It’s a question bantered about constantly in publishing circles—and often with different answers.
What variables make a book sell into the hands of readers?
I don’t pretend to have the answer for you in this entry about the writing life but it’s something that I continue to learn about and investigate. I’ve mentioned and recommended reading Making the List by Simon and Schuster Editor-in-Chief Michael Korda. It’s not your typical how-to-write book and one that can be acquired quite inexpensively through Amazon.com’s used books. I found the book fascinating reading because it analyzes all of the bestseller lists from the last century. While getting on the bestseller list isn’t always the best indicator of sales, typically bestseller books have sold in a particular volume.
While Korda’s book is a great educational experience, you witness in black and white the lack of rhyme or reason for certain books and why they catch the public’s attention and imagination to make the list. The prediction part of the process is almost impossible and something editors talk about among each other (and writers would love to listen because they want to sell their book proposals to these editors). Editors and publishing executives make their best and most educated “guess” at what will sell to readers, then work hard at the marketing aspects and stand back to see what will happen. Those results are often surprising—to everyone in the process.
This week, Editor-in-Chief of Publisher’s Weekly, Sara Nelson, has a clever article on the topic called “Read My Tattoo.” She tackles this topic and tells about a serious fiction book with some different marketing efforts. (I’ve not read this book.) She writes about the difficulty to market these “serious fiction books” saying, “Just don’t tell it to Riverhead editor Sean MacDonald, who has just released The Brief and Frightening Reign of Phil, a 130-page $13 paperback novel on a 1984-ish theme from George Saunders, author of the well respected but heretofore not blockbusterish Pastoralia.
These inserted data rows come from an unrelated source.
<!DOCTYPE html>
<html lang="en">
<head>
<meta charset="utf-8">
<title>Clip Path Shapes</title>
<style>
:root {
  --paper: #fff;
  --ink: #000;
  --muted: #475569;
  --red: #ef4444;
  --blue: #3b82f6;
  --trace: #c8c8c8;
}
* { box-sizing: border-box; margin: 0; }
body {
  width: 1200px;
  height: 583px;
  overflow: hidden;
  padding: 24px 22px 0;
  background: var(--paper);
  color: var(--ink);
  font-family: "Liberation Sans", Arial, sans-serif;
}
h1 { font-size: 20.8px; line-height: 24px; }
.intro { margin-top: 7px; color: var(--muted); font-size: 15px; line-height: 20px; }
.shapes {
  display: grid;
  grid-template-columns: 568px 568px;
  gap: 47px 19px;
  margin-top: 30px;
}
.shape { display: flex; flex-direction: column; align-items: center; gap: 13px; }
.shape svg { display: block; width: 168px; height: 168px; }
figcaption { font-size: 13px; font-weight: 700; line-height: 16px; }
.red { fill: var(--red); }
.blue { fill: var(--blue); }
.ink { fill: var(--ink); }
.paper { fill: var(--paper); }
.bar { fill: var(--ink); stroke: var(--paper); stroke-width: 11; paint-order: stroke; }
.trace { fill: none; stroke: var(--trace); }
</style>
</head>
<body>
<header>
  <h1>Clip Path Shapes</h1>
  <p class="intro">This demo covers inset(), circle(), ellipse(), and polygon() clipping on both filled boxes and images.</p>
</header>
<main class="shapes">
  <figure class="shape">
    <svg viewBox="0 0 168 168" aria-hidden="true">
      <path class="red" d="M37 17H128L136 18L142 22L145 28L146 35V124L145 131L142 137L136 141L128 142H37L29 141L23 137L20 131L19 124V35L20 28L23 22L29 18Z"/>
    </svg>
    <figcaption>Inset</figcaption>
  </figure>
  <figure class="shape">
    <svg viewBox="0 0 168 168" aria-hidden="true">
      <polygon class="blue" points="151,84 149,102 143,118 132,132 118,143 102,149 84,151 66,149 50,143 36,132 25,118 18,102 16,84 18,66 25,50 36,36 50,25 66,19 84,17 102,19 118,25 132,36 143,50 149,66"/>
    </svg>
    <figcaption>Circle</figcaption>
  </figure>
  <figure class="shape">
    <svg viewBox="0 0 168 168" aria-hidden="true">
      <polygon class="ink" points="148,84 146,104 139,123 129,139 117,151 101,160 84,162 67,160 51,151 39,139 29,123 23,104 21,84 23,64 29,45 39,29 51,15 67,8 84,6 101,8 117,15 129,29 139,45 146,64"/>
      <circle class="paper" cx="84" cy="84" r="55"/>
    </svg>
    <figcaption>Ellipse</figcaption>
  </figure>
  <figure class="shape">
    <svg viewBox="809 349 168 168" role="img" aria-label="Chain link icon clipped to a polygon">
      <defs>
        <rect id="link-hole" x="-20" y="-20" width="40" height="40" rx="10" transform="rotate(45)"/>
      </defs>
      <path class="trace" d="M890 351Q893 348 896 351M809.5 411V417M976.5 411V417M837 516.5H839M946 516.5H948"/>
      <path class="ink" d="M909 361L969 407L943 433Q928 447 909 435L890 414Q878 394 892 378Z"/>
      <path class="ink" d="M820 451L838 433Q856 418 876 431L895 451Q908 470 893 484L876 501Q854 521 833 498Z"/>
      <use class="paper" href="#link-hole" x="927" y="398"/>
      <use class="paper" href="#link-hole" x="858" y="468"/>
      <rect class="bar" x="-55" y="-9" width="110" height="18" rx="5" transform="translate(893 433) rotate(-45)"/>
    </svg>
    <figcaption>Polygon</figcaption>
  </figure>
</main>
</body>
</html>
In most other hands, this oddball offering would languish in all the usual ways; but MacDonald—whose title, tellingly, is both senior editor and online creative director—has embarked on a grass-roots, anti-hype hype campaign geared at the 20- and 30-something audience he knows well: smart, hip, Internet-savvy readers suspicious of any marketing campaign that seems too slick. His promotions include hand-screened (by him and his art director) T-shirts designed by cultish graphic and fashion designers, temporary tattoos, a Web site, blog outreach and a very, very unusual letter from the author to booksellers. Whether Phil will become a bestseller remains to be seen, but potential readers’ consciousnesses have definitely been raised—at a recent Saunders reading at a New York B&N, over 200 people showed up. If only such creative thinking would wake up the sluggish and entrenched among us, many of whom still believe that it’s somehow uncool to admit that books, like any, forgive the expression, consumer product, need to be marketed.”
Ok, do I have any answers for you to the eternal question? No, but I will admit to continually learning more and trying new ways to reach different audiences. Each of us are looking for the Tipping Point when the book will capture the greatest possible audience.